The other (right) side has four scenes, all of an unusual kind. In the left of the top register the queen extends toward the king a sistrum and a necklace with an elaborate counterpoise. At the front of the counterpoise are the head and shoulders of a goddess, surmounted by cow's horns and the sun's disk and having the uraeus on her brow. Human hands project from beneath her collar, each hand holding a sign for "life" (ankh) toward the king. The identity of the goddess is revealed as the Great Enchantress in the inscription beneath the necklace. Addressing the king, the queen says: "Adoration in peace, receive the Great Enchantress, O Ruler, beloved of Amun!"

In the second scene in the top register the king, seated on a cushioned chair, holds out a vessel containing flowers and the queen pours water into the vessel from a vase in her right hand. In her left hand she holds a lotus flower and bud and a poppy.

On the left of the lower register the king pours water from a vessel into the cupped right hand of the queen. Her left elbow rests on his knee. The king, holding a bouquet of lotus flowers and poppies, sits on a stool covered with a cushion and an animal skin.

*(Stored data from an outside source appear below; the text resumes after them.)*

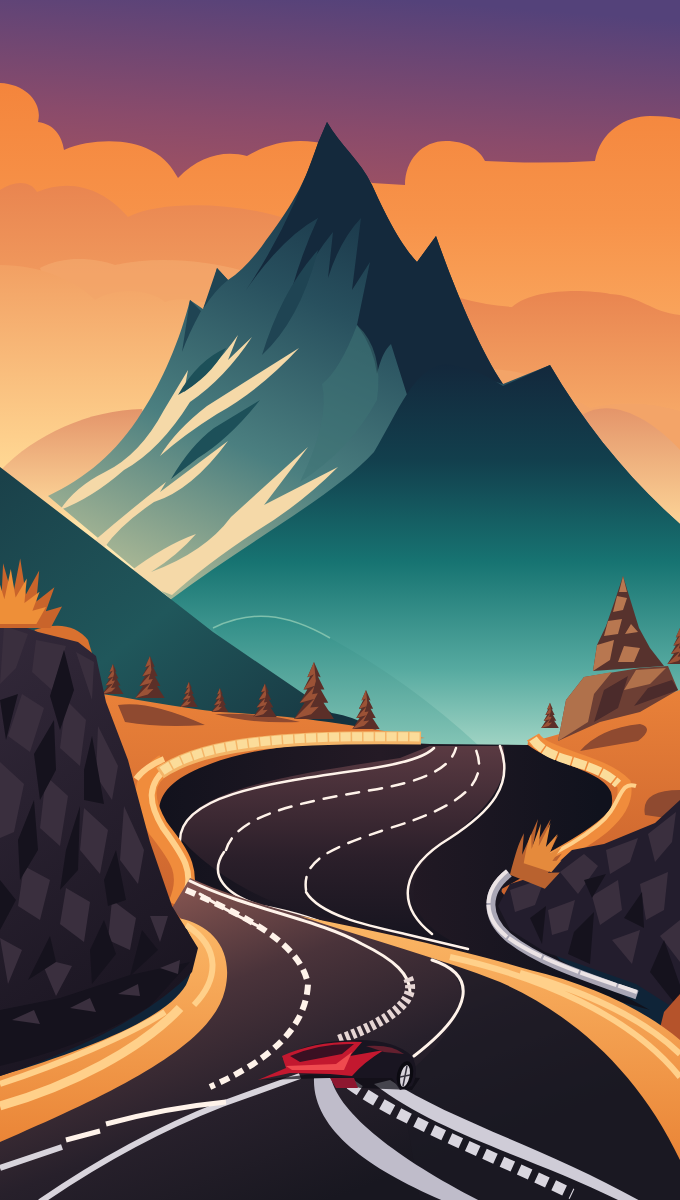
<!DOCTYPE html>
<html lang="en">
<head>
<meta charset="utf-8">
<title>Mountain road at sunset</title>
<style>
:root{--night:#0f2438;--navy:#14293c;--slope:#1d4a52;--snow:#f5d9a8;--orange:#f08c3c;--sand:#d9732f;--amber:#f6a44e;--peach:#ffd08a;--asphalt:#15131f;--rock:#231d2d;--rock-lit:#3a2f3e;--rock-dark:#15121d;--bark:#5b2f28;--line:#fff3ea;--red:#c3182f}
html,body{margin:0;height:100%;overflow:hidden;background:var(--night)}
svg{display:block;width:680px;height:1200px}
.line{fill:none;stroke:var(--line);stroke-linecap:round}
.snow{fill:var(--snow)}
.lit{fill:var(--rock-lit)}
.dark{fill:var(--rock-dark)}
</style>
</head>
<body>
<svg viewBox="0 0 680 1200" role="img" aria-label="A car on a winding road below a mountain at sunset">
<defs>
<linearGradient id="sky" x1=".6" y1="0" x2=".4" y2="1"><stop offset="0" stop-color="#54427a"/><stop offset=".5" stop-color="#8a4b6b"/><stop offset="1" stop-color="#b3585a"/></linearGradient>
<linearGradient id="cloud-high" x1="0" y1="0" x2="0" y2="1"><stop offset="0" stop-color="#f4853c"/><stop offset=".25" stop-color="#f7934a"/><stop offset=".6" stop-color="#fbb56d"/><stop offset="1" stop-color="#ffdf9f"/></linearGradient>
<linearGradient id="cloud-mid" x1="0" y1="0" x2="0" y2="1"><stop offset="0" stop-color="#e98550"/><stop offset=".4" stop-color="#f6a867"/><stop offset="1" stop-color="#ffe0a2"/></linearGradient>
<linearGradient id="cloud-low" x1="0" y1="0" x2="0" y2="1"><stop offset="0" stop-color="#f2a063"/><stop offset=".6" stop-color="#ffd793"/><stop offset="1" stop-color="#fff0c0"/></linearGradient>
<linearGradient id="far-hill" x1="0" y1="0" x2="0" y2="1"><stop offset="0" stop-color="#e4956a"/><stop offset="1" stop-color="#ffdc9d"/></linearGradient>
<linearGradient id="peak" gradientUnits="userSpaceOnUse" x1="350" y1="130" x2="150" y2="580"><stop offset="0" stop-color="#12283d"/><stop offset=".35" stop-color="#28505e"/><stop offset=".68" stop-color="#4b7f80"/><stop offset="1" stop-color="#a9b795"/></linearGradient>
<linearGradient id="foot" gradientUnits="userSpaceOnUse" x1="0" y1="365" x2="0" y2="745"><stop offset="0" stop-color="#13283c"/><stop offset=".25" stop-color="#123f4d"/><stop offset=".52" stop-color="#177472"/><stop offset=".8" stop-color="#56aaa0"/><stop offset="1" stop-color="#9fd3c3"/></linearGradient>
<linearGradient id="mist" x1="0" y1="0" x2="0" y2="1"><stop offset="0" stop-color="#2f8d87"/><stop offset="1" stop-color="#83c4b5"/></linearGradient>
<linearGradient id="left-slope" x1="0" y1="0" x2="1" y2="1"><stop offset="0" stop-color="#1a4049"/><stop offset=".5" stop-color="#20575b"/><stop offset="1" stop-color="#17343f"/></linearGradient>
<linearGradient id="ground" x1="0" y1="0" x2="0" y2="1"><stop offset="0" stop-color="#e98139"/><stop offset="1" stop-color="#c9622d"/></linearGradient>
<linearGradient id="upper-road" gradientUnits="userSpaceOnUse" x1="160" y1="0" x2="600" y2="0"><stop offset="0" stop-color="#12121d"/><stop offset=".5" stop-color="#241a25"/><stop offset="1" stop-color="#10121d"/></linearGradient>
<linearGradient id="lane-glow" x1="0" y1="0" x2="0" y2="1"><stop offset="0" stop-color="#5a3a42"/><stop offset=".55" stop-color="#2b1f2a"/><stop offset="1" stop-color="#14131e"/></linearGradient>
<linearGradient id="lower-road" gradientUnits="userSpaceOnUse" x1="210" y1="880" x2="330" y2="1200"><stop offset="0" stop-color="#82534f"/><stop offset=".3" stop-color="#4a333a"/><stop offset=".65" stop-color="#27202b"/><stop offset="1" stop-color="#181720"/></linearGradient>
<linearGradient id="shoulder" x1="0" y1="0" x2="0" y2="1"><stop offset="0" stop-color="#fbb766"/><stop offset="1" stop-color="#ea8537"/></linearGradient>
<linearGradient id="cliff" x1="0" y1="0" x2=".3" y2="1"><stop offset="0" stop-color="#33293a"/><stop offset="1" stop-color="#1a1521"/></linearGradient>
<g id="pine"><path fill="var(--bark)" d="M0-60L7-44 4-45 11-31 7-31 15-17 10-17 21 0H-21L-10-17H-15L-7-31H-11L-4-45-7-44Z"/><path fill="#9b5236" d="M0-60L-7-44 0-47-11-31 1-35-15-17 0-21-21 0-3-5 5-13-4-12 4-27-2-26 2-40Z"/></g>
<path id="grass" d="M-30 0C-34-18-36-28-34-38L-24-20-22-54-12-26-4-58 2-28 16-48 13-22 32-34 23-14 40-18 28 0Z"/>
</defs>

<g id="sunset">
<rect width="680" height="260" fill="url(#sky)"/>
<path fill="url(#cloud-high)" d="M0 83C26 84 43 103 38 122 54 124 62 136 64 150 92 138 130 139 150 150 166 158 172 168 178 178 200 155 225 150 247 156 272 141 300 137 330 145L372 183 405 185C405 160 422 141 446 141 466 141 480 150 485 161Q540 164 595 161C600 132 625 116 650 116Q668 116 680 119V640H0Z"/>
<path fill="url(#cloud-mid)" d="M0 190C14 181 30 180 37 192 72 177 105 190 128 217 160 200 240 202 290 220V600H0Z"/>
<path fill="#f6ac70" opacity=".6" d="M40 268C65 255 95 258 115 265 160 255 210 262 240 270V330H60Z"/>
<path fill="url(#cloud-low)" d="M0 265C40 265 75 280 95 300 120 286 150 290 165 302 180 296 200 300 230 310V600H0Z"/>
<path fill="url(#cloud-mid)" d="M460 298Q485 305 512 307C535 287 590 290 610 294 642 296 650 312 680 315V600H460Z"/>
<path fill="#f3a468" d="M490 369Q520 370 540 380L590 408C625 400 655 404 680 411V560H500Z"/>
<path fill="url(#far-hill)" d="M0 471C35 434 90 410 142 409L170 520H0Z"/>
<path fill="url(#far-hill)" d="M582 415C612 397 650 418 680 450V540H610Z"/>
</g>

<g id="mountain">
<path fill="url(#peak)" d="M327 122L318 143C302 193 285 214 262 246Q244 270 228 280L217 268Q212 290 203 309L190 300C180 340 162 382 142 412 116 454 85 478 48 496L172 600 680 600V524C630 480 585 425 550 365L503 384C480 350 455 290 436 236L417 262C404 248 390 225 372 185 360 160 340 145 327 122Z"/>
<path fill="var(--navy)" d="M327 122C340 145 360 160 372 185 390 225 404 248 417 262L436 236C455 290 480 350 503 384L440 366Q420 372 408 398L391 344Q382 352 377 374 374 348 357 325L370 262 352 290 361 218Q340 240 328 278L333 232Q305 266 285 318 295 268 318 218 282 238 246 290 290 225 318 143Z"/>
<path fill="#1f4453" d="M217 268L228 280Q215 290 203 309ZM318 250Q282 290 262 355 300 320 318 250ZM190 300L201 311Q188 335 182 352Z"/>
<path fill="#3f7376" opacity=".55" d="M357 325Q384 350 377 400 350 450 300 482 330 420 322 384 340 370 357 325Z"/>
<g class="snow">
<path d="M60 510Q75 487 105 472 140 455 164 410L188 370 184 392Q210 374 238 335L228 360 252 337Q225 378 190 402 160 450 124 470 92 498 60 510Z"/>
<path d="M160 456Q176 430 207 406L299 348Q260 390 217 414 185 434 160 456Z"/>
<path d="M94 541Q130 510 166 482L160 492 228 441Q192 490 154 502 120 525 104 548Z"/>
<path d="M128 573Q165 545 196 534 178 555 151 572 205 552 231 517L308 447 264 505 338 467Q300 505 255 532 205 565 172 595L148 586Z"/>
</g>
<path fill="#1d5059" d="M171 479Q190 446 214 428L260 400Q230 438 198 458ZM178 395Q198 360 226 348 210 378 178 395Z"/>
<path fill="url(#foot)" d="M170 600C250 540 335 495 374 452 398 412 415 366 445 364Q472 366 503 386L550 365C585 425 630 480 680 524V760H240Z"/>
<path fill="url(#mist)" d="M213 628C250 610 285 612 330 638Q410 682 478 745H300Z"/>
<path fill="none" stroke="#7fc0ac" stroke-width="1.5" d="M213 628C250 610 285 612 330 638"/>
<path fill="url(#left-slope)" d="M0 467L95 540 213 632Q280 678 345 722L330 745H0Z"/>
<path fill="#14323f" d="M300 714Q340 705 385 735H290Z"/>
</g>

<g id="banks">
<path fill="url(#ground)" d="M90 692C130 698 180 708 220 712 300 716 350 725 425 738L300 750 180 790 190 930 100 900Z"/>
<path fill="#8f4a30" d="M118 705Q150 700 205 725 160 728 125 722ZM215 714Q260 712 300 722 250 724 215 714Z"/>
<path fill="url(#ground)" d="M528 742Q560 736 590 722L680 690V830L500 900Z"/>
<path fill="#8f4a30" d="M580 751Q600 728 640 724 655 728 638 741ZM645 815Q640 790 680 790V820Z"/>
<use href="#pine" transform="translate(113 694) scale(.5)"/>
<use href="#pine" transform="translate(150 698) scale(.7)"/>
<use href="#pine" transform="translate(189 707) scale(.42)"/>
<use href="#pine" transform="translate(220 712) scale(.4)"/>
<use href="#pine" transform="translate(265 717) scale(.56)"/>
<use href="#pine" transform="translate(314 719) scale(.95)"/>
<use href="#pine" transform="translate(366 729) scale(.65)"/>
<use href="#pine" transform="translate(550 728) scale(.42)"/>
<use href="#pine" transform="translate(680 664) scale(.6)"/>
<g id="cairn">
<path fill="#6d3f34" d="M558 741L566 700 584 677 640 668 668 666 678 690 640 712 600 722Z"/>
<path fill="#b0714b" d="M558 741L566 700 584 677 612 672 594 694 588 722ZM624 690L636 670 666 668 650 684Z"/>
<path fill="#4b2b2b" d="M594 722L604 690 628 676 618 708ZM634 706L648 688 672 680 678 690Z"/>
<path fill="#57322d" d="M593 671L597 645 606 626 614 603 623 576 631 602 639 628 650 648 664 666Z"/>
<path fill="#b87750" d="M593 671L597 645 614 640 610 660ZM604 636L608 621 622 619 618 634ZM613 612L617 596 627 598 623 610ZM619 592L623 576 627 592ZM618 662L624 646 640 648 634 662ZM625 634L631 624 638 632Z"/>
</g>
</g>

<g id="upper-highway">
<path fill="url(#upper-road)" d="M430 744C340 738 255 745 205 766 158 784 150 808 168 838 182 862 194 874 190 886L300 930 520 974 650 1010 560 960 500 890 570 850C605 830 616 810 611 792 602 770 555 765 528 745Z"/>
<path fill="url(#lane-glow)" d="M430 746H503C512 790 478 815 435 850 400 880 405 925 468 948L300 912C235 890 200 860 180 838 182 790 290 775 400 758Z"/>
<g class="line" stroke-width="2.5">
<path d="M180 842C178 795 270 783 360 770Q420 762 434 748"/>
<path d="M500 746C515 785 490 812 450 838 400 868 395 905 432 934"/>
<path d="M224 852C208 875 225 895 262 906Q310 915 345 932"/>
<path d="M306 892C320 915 365 925 405 934L468 949"/>
<path stroke-dasharray="13 10" d="M226 850C236 815 300 802 372 790 420 782 450 770 456 748"/>
<path stroke-dasharray="13 10" d="M306 890C302 860 330 848 390 828 455 808 490 785 476 750"/>
</g>
<path fill="none" stroke="var(--orange)" stroke-width="21" d="M165 764C140 780 142 800 158 828 178 854 194 872 178 906"/>
<path fill="none" stroke="var(--peach)" stroke-width="6" d="M169 766C146 784 148 803 163 828 182 854 196 872 184 898M136 779Q145 767 164 759"/>
<path fill="none" stroke="#f4b568" stroke-width="13" d="M160 773C205 742 290 736 421 738"/>
<path fill="none" stroke="#fbdc9a" stroke-width="9" stroke-dasharray="10 1.5" d="M162 771C206 741 290 735 421 737"/>
<path fill="none" stroke="var(--orange)" stroke-width="14" d="M533 737C545 757 600 760 624 784 630 815 590 838 550 860"/>
<path fill="none" stroke="#fbdc9a" stroke-width="9" stroke-dasharray="14 1.5" d="M533 739C550 764 590 758 618 784"/>
<path fill="none" stroke="var(--peach)" stroke-width="4" d="M636 786C618 780 622 806 598 825Q575 844 540 860"/>
</g>

<g id="right-rocks">
<path fill="var(--rock)" d="M680 800L655 823 604 844 572 850 548 872 510 884 498 906 510 930 545 952 636 984 680 1012Z"/>
<path class="lit" d="M510 890L545 878 535 905 515 912ZM560 872L584 854 598 866 578 894ZM606 850L638 838 630 862 610 874ZM648 834L676 812 672 842 655 862ZM548 910L575 900 568 930 552 935ZM592 896L618 880 622 910 600 925ZM640 884L668 872 664 910 646 920ZM612 940L640 930 632 964ZM660 936L680 920V962Z"/>
<path class="dark" d="M530 918L546 906 542 944ZM574 932L594 912 590 964 568 954ZM624 918L642 892 644 928ZM584 880L606 874 592 898ZM650 972L664 940 680 985V1010Z"/>
<path fill="none" stroke="#a9a6b5" stroke-width="9" d="M509 873C484 892 486 918 508 937 540 963 590 978 637 995"/>
<path fill="none" stroke="#ece4e6" stroke-width="4" stroke-dasharray="38 2" d="M507 871C481 892 484 918 506 936 540 961 590 976 637 992"/>
<use href="#grass" fill="#b9622f" transform="translate(528 882) rotate(22) scale(.65 1.15)"/>
<use href="#grass" fill="#e58a3c" transform="translate(538 868) rotate(18) scale(.5 .8)"/>
<path fill="#b5532b" d="M680 994L664 1012 660 1028 680 1042Z"/>
</g>

<g id="lower-highway">
<path fill="url(#lower-road)" d="M190 878C255 908 350 926 430 952 540 975 640 1040 680 1155V1200H0V1130L200 1030 224 970 172 908Z"/>
<path fill="#1b1a24" opacity=".6" d="M440 958C540 980 640 1050 680 1150V1200H420L400 1080C460 1030 480 990 440 958Z"/>
<path fill="url(#shoulder)" d="M300 916C390 934 470 952 530 970 590 984 645 1010 680 1040V1160C640 1075 575 1015 500 982 440 958 370 940 300 916Z"/>
<path fill="none" stroke="var(--peach)" stroke-width="6" d="M450 957C540 977 630 1015 680 1077M520 973C590 993 645 1020 680 1054"/>
<g class="line" stroke-width="3">
<path d="M190 881C245 908 320 920 362 944 395 960 410 975 410 992"/>
<path d="M432 960C478 975 474 1010 414 1056"/>
<path d="M200 894Q225 910 258 926"/>
</g>
<path fill="none" stroke="var(--line)" stroke-width="6" stroke-dasharray="10 6" d="M186 890C250 918 300 944 308 984 306 1025 275 1058 210 1087"/>
<path fill="none" stroke="#e6d6d4" stroke-width="10" stroke-dasharray="4 3" d="M408 978C418 1000 392 1020 338 1040"/>
<path fill="none" stroke="#d8d4dc" stroke-width="6" d="M0 1168L62 1147M40 1202Q130 1140 222 1104L300 1076"/>
<path fill="none" stroke="var(--line)" stroke-width="5" d="M66 1140L100 1131M106 1124Q165 1108 226 1102"/>
<path fill="#bfbcca" d="M314 1078H331C340 1115 400 1160 482 1202H446C370 1170 312 1130 314 1078Z"/>
<path fill="#cfccd7" d="M374 1084L390 1080C450 1120 550 1150 642 1202H622C540 1160 440 1135 374 1084Z"/>
<path fill="none" stroke="#d9d6df" stroke-width="11" stroke-dasharray="12 7" d="M350 1084C400 1120 480 1150 572 1194"/>
</g>

<g id="left-cliff">
<path fill="url(#shoulder)" d="M178 918C214 925 234 952 225 990 212 1045 120 1090 0 1142V1076C85 1050 165 1020 186 985 200 955 194 935 178 918Z"/>
<path fill="none" stroke="var(--peach)" stroke-width="9" d="M0 1106C70 1086 140 1050 180 1008"/>
<path fill="none" stroke="var(--peach)" stroke-width="6" d="M186 925C222 948 218 980 194 1005M0 1084C60 1064 130 1035 165 1012"/>
<path fill="#d9712f" d="M34 630Q70 618 88 640L94 660 60 650Z"/>
<path fill="url(#cliff)" d="M0 618L38 632 78 642 96 656 106 702 128 760 150 842 172 906 198 948 192 972C150 1015 80 1050 0 1076Z"/>
<path class="lit" d="M4 626L28 634 16 668 0 684ZM36 640L66 646 52 690 32 672ZM76 652L94 662 92 700ZM22 694L44 708 30 752 8 736ZM66 700L86 720 80 766 60 748ZM98 726L118 766 112 800 96 776ZM0 762L24 784 14 832 0 838ZM46 776L68 796 60 846 40 828ZM84 808L108 830 100 874 80 850ZM124 806L144 850 138 884 120 860ZM24 866L50 880 40 920 18 906ZM66 888L90 902 84 942 60 924ZM112 900L136 918 130 950 108 940ZM0 938L22 950 8 984ZM40 958L72 966 56 996ZM150 916L168 916 160 942Z"/>
<path class="dark" d="M50 696L64 650 74 690 60 730ZM0 700L18 694 6 740ZM34 754L54 720 56 770 40 800ZM84 770L92 736 104 804 84 800ZM18 840L34 800 38 850 20 880ZM66 850L80 806 78 870 60 890ZM104 880L116 850 126 900 108 906ZM0 880L16 900 0 930ZM90 950L104 920 116 954 92 984ZM28 980L50 936 56 962ZM142 930L158 950 130 976ZM0 1010L60 998 130 975 190 962 150 1006Q90 1045 0 1066Z"/>
<path class="lit" d="M12 1020L34 1010 40 1024ZM70 1008L90 998 96 1012ZM118 994L138 984 140 996ZM160 968L180 960 178 974Z"/>
<use href="#grass" fill="#c9642b" transform="translate(24 628) scale(.95 1.2)"/>
<use href="#grass" fill="#ee8f38" transform="translate(14 624) scale(.8 .95)"/>
</g>

<g id="car">
<path fill="#0c0b13" opacity=".7" d="M262 1080L330 1072 420 1078 412 1090 360 1088 330 1078Z"/>
<path fill="#8e1730" d="M330 1078H354L358 1088H336Z"/>
<path fill="#191521" d="M282 1058Q310 1040 358 1040 395 1040 412 1056 420 1072 412 1086L400 1090 392 1078 350 1078 300 1074Z"/>
<path fill="var(--red)" d="M258 1080L286 1068 282 1056Q318 1040 362 1042L350 1056 384 1050Q364 1062 352 1076L330 1074 290 1073Z"/>
<path fill="#3a1022" d="M290 1056Q320 1043 354 1044L342 1054 300 1062Z"/>
<path fill="#ef4a4f" d="M286 1066L336 1064 352 1052 344 1070 292 1070Z"/>
<path fill="#64202f" d="M366 1046Q392 1044 404 1054L384 1052Z"/>
<ellipse cx="405" cy="1075" rx="8" ry="14" fill="#0b0a11" transform="rotate(12 405 1075)"/>
<ellipse cx="405" cy="1076" rx="4.5" ry="11" fill="#d8d4dc" transform="rotate(12 405 1076)"/>
<path stroke="#33303c" stroke-width="1.5" d="M400 1077L410 1075M407 1066L403 1086"/>
</g>
</svg>
</body>
</html>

What appear to be balls under the claw feet are in reality the ends of rounded crossbars. In the right hand scene the queen is tying the king's floral collar behind his neck while he sits in a chair festooned with flowers. Nekhbet's vulture hovers over his head.

Back: Two scenes decorate the back. In the uppermost the queen stoops toward the king, her right hand touching his left arm. In her left hand she holds, in addition to a bunch of lotus flowers and buds hanging downward, an unguent-cone holder mounted on a stand and decorated with lotus flowers. A comparable scene on the back panel of the golden throne found in the tomb shows the queen anointing the king with unguent from a vessel; the scene on the shrine seems to represent an action of a very similar kind.

In the lower scene the king, seated on a throne and wearing the crown of Lower Egypt, raises his left hand to receive from the queen two notched palm ribs, the hieroglyphic signs for "years". Within these signs are the symbols for jubilee festivals and also amuletic signs in groups. They are attached at the bottom to single tadpoles - the sign for "one hundred thousand" - mounted on the sign for "infinity". The inscription behind the king reads: "The Son of Ra, Lord of crowns, Tutankhamun has appeared in glory on the throne of Horus like Ra".

In spite of the intimate nature of the scenes in general, at least three - the two on the back wall and the presentation of the necklace and counterpoise - depict episodes in the coronation of the king; they are, moreover, ceremonies for which there is some evidence that, in the late Eighteenth Dynasty, they were performed by the queen. It seems likely, therefore, that one of the purposes of the shrine was to commemorate the king's coronation, and through the processes of magic to renew his coronation, and through the processes of magic to renew his coronation in the afterlife.